Below are records. Find each line in them that holds the word "Data" and copy it.

*** Opening Records for this exercise ***

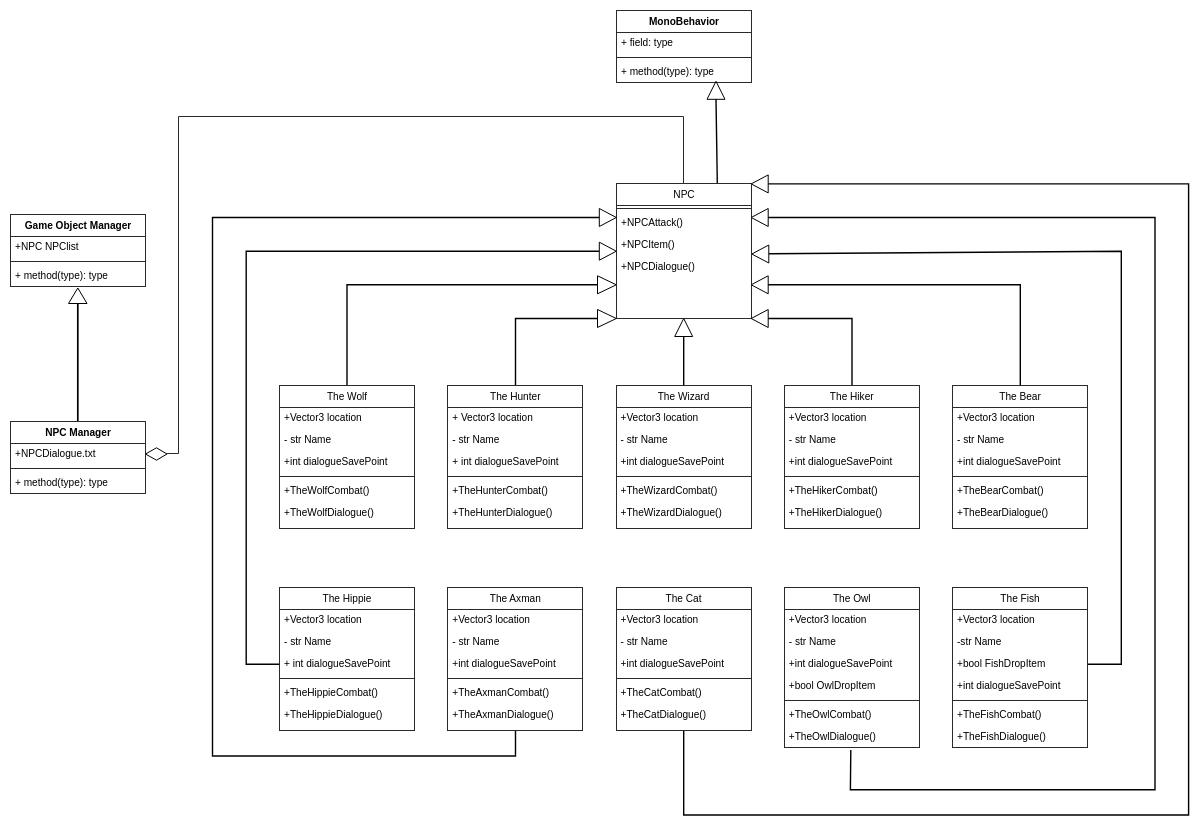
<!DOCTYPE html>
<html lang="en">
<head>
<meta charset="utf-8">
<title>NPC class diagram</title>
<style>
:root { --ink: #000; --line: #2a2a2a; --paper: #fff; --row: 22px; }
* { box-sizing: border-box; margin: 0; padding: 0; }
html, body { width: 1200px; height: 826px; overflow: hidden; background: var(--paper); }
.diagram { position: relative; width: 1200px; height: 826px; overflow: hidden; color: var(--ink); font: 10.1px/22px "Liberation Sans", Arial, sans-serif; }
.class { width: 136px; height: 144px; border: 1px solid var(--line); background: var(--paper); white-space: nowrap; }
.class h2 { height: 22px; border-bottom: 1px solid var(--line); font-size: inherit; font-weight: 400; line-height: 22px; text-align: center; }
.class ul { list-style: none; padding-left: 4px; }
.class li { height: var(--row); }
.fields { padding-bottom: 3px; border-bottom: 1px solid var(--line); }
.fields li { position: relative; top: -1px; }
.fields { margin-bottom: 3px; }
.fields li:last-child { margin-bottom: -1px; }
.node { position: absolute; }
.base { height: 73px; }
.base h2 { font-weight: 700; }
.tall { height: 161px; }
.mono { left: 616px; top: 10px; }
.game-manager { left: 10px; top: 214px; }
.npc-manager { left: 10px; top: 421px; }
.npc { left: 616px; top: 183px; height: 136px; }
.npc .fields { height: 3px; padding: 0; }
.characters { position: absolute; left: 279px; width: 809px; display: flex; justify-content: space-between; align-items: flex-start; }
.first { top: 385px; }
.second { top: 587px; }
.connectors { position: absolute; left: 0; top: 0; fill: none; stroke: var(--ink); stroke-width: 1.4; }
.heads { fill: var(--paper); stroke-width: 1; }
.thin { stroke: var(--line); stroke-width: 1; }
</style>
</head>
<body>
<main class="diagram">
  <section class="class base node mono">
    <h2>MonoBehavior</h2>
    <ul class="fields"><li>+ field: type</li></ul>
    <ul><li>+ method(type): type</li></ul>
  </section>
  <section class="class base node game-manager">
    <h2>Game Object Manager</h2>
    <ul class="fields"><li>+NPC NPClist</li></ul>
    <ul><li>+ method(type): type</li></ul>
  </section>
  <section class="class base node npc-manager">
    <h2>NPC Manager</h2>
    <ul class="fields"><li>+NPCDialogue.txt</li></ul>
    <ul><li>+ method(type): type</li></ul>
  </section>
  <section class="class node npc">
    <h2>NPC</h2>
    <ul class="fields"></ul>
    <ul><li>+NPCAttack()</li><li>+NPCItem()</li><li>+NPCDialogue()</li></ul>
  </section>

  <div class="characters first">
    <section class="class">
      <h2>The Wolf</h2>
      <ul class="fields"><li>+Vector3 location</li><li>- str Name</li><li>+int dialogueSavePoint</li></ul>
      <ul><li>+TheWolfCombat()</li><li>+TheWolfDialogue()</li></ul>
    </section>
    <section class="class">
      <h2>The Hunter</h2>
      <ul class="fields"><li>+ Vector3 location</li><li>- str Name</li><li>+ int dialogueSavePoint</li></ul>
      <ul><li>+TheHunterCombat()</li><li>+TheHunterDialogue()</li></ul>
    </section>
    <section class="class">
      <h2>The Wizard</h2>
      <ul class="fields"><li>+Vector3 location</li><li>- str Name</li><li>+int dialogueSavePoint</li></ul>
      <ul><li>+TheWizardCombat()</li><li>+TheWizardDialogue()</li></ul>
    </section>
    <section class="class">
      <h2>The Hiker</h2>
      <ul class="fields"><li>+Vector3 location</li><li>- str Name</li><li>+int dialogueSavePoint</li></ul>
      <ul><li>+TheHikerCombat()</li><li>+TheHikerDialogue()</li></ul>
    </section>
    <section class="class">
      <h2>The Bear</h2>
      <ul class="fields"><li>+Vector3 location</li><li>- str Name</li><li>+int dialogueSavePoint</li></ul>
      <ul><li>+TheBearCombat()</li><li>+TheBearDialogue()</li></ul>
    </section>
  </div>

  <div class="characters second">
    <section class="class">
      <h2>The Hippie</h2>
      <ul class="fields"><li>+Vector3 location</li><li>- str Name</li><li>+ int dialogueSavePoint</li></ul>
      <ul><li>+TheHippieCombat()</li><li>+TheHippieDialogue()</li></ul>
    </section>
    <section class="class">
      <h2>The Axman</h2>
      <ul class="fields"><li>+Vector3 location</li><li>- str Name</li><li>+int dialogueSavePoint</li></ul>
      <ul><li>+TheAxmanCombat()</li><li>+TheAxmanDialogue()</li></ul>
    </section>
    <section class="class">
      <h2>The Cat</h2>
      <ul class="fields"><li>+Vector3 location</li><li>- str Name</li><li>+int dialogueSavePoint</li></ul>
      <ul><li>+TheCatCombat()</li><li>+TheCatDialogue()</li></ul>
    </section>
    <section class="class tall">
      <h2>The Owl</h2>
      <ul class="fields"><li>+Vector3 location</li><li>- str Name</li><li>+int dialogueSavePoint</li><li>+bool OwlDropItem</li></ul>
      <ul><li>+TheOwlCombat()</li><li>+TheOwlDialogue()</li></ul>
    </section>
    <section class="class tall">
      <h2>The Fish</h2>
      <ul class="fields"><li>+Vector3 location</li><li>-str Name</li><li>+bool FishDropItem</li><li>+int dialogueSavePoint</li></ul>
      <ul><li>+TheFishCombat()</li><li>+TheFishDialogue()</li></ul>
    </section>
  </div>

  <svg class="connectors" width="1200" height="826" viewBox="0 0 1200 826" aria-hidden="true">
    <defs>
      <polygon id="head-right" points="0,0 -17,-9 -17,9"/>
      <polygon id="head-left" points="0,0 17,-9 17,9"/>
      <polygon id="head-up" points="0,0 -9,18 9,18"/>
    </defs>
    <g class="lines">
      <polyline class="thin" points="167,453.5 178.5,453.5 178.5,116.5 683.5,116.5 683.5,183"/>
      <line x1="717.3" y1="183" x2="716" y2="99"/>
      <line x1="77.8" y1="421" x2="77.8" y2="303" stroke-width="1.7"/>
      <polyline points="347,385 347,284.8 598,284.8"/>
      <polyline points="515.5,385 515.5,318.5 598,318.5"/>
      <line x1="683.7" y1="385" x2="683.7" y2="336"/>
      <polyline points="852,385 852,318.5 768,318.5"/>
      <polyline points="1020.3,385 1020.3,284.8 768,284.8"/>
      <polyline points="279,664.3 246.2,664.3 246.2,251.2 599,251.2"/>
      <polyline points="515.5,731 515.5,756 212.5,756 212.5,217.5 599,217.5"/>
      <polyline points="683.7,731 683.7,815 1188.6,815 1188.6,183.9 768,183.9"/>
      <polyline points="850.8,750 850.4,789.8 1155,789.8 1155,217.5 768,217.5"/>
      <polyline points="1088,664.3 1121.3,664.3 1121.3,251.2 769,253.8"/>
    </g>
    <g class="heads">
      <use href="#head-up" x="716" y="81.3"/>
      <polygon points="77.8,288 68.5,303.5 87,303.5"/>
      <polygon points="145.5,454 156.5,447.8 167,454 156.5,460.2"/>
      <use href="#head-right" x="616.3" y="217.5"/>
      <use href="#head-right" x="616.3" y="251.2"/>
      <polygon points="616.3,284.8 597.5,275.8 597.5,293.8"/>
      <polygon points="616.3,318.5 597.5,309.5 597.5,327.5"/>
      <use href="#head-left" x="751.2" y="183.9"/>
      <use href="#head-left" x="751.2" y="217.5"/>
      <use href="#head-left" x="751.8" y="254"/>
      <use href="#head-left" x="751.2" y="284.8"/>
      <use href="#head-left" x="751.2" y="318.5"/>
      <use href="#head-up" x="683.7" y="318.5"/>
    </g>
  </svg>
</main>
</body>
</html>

*** Closing Records for this exercise ***
*** Opening Records for this exercise ***

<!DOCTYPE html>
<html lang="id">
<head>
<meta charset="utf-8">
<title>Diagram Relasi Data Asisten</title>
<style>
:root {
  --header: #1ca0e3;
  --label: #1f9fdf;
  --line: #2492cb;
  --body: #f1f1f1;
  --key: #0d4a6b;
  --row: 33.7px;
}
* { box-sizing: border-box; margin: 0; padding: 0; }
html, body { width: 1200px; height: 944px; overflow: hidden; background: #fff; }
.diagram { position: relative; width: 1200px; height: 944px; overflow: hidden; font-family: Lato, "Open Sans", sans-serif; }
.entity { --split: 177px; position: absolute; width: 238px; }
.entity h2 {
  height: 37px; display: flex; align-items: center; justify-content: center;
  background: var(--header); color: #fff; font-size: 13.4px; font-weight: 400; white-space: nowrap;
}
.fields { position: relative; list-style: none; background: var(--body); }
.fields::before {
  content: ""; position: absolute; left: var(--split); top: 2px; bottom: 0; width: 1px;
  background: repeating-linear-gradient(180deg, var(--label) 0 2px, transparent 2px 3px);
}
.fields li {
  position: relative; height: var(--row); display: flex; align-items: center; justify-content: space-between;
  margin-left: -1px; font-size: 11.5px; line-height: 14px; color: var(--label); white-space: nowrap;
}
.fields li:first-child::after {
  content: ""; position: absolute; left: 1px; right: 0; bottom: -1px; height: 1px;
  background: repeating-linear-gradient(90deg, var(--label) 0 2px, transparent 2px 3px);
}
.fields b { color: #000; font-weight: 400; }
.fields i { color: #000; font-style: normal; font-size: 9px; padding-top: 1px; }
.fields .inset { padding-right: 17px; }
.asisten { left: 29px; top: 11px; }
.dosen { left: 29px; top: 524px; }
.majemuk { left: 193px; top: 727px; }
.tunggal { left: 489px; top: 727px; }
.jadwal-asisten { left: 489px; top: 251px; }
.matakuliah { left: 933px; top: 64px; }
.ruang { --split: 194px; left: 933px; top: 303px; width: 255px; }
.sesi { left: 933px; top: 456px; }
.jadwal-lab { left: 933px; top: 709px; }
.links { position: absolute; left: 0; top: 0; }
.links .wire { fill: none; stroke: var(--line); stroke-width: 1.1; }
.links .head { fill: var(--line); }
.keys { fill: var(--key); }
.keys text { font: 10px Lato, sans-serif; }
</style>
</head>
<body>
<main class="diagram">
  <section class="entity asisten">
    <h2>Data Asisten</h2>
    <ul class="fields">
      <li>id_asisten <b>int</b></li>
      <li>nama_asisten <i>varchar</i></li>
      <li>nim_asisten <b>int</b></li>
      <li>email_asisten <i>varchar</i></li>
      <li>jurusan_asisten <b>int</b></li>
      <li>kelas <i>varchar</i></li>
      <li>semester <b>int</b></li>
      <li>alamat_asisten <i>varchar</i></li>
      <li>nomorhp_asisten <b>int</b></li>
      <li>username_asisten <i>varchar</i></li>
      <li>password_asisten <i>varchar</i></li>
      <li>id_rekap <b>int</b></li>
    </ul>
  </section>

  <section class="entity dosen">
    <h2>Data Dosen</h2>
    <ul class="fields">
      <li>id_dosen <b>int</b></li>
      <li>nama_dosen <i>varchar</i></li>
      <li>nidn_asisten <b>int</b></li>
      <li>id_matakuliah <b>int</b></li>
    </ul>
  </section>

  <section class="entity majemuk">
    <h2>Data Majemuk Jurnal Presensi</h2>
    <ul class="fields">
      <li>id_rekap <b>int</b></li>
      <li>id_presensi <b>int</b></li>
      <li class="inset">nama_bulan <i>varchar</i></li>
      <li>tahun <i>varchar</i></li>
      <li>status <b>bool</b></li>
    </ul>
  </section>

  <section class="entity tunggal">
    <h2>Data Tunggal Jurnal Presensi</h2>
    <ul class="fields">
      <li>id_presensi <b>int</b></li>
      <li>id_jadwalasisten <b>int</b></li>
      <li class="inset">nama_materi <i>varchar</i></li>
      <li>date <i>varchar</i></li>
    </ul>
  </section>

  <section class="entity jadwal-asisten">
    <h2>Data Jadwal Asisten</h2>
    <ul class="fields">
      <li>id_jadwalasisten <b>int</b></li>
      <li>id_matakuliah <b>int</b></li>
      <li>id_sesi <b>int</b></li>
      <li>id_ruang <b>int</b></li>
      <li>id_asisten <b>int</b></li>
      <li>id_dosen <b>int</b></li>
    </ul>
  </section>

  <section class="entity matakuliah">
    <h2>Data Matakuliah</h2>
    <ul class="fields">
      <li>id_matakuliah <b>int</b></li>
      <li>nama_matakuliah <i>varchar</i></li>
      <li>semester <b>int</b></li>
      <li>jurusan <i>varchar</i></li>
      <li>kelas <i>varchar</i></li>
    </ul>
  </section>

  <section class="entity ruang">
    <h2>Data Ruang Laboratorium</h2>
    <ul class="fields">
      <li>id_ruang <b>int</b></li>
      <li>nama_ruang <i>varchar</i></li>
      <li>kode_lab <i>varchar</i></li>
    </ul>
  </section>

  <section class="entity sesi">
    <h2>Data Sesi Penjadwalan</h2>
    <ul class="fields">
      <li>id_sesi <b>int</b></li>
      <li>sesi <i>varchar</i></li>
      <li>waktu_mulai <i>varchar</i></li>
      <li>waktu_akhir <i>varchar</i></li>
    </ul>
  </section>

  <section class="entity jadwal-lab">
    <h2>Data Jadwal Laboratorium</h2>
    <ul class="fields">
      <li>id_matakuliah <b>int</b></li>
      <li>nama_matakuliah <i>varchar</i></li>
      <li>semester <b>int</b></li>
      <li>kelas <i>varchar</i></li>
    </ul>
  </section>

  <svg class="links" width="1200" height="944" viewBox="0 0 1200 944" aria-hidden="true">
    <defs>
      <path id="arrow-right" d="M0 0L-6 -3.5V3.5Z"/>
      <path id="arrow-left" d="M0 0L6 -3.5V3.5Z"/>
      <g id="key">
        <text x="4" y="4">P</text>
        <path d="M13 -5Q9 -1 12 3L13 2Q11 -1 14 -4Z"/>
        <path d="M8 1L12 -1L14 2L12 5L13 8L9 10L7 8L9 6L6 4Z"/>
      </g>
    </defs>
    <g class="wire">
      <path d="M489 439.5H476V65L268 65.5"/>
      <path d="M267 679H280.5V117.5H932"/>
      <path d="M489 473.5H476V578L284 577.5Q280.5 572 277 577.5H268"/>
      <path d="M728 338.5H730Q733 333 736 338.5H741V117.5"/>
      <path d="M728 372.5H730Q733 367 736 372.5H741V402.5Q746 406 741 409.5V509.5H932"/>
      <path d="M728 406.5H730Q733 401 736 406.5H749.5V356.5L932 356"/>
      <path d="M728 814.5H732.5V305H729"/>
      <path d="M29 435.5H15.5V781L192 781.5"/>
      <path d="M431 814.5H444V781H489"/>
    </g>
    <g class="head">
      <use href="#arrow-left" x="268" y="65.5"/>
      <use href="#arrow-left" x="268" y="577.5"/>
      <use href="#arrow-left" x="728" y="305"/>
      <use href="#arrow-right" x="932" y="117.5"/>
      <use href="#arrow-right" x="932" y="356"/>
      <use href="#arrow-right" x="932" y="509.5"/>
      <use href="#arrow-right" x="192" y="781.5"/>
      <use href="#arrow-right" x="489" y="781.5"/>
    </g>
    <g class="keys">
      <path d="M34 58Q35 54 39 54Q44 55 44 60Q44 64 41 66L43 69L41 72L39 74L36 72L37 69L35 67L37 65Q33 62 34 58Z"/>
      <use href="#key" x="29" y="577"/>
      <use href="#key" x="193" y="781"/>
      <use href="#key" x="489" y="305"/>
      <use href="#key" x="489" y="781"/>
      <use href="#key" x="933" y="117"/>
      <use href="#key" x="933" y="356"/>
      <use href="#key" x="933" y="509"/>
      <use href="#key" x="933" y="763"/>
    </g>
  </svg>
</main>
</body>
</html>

*** Closing Records for this exercise ***

Solved exercise -
<title>Diagram Relasi Data Asisten</title>
    <h2>Data Asisten</h2>
    <h2>Data Dosen</h2>
    <h2>Data Majemuk Jurnal Presensi</h2>
    <h2>Data Tunggal Jurnal Presensi</h2>
    <h2>Data Jadwal Asisten</h2>
    <h2>Data Matakuliah</h2>
    <h2>Data Ruang Laboratorium</h2>
    <h2>Data Sesi Penjadwalan</h2>
    <h2>Data Jadwal Laboratorium</h2>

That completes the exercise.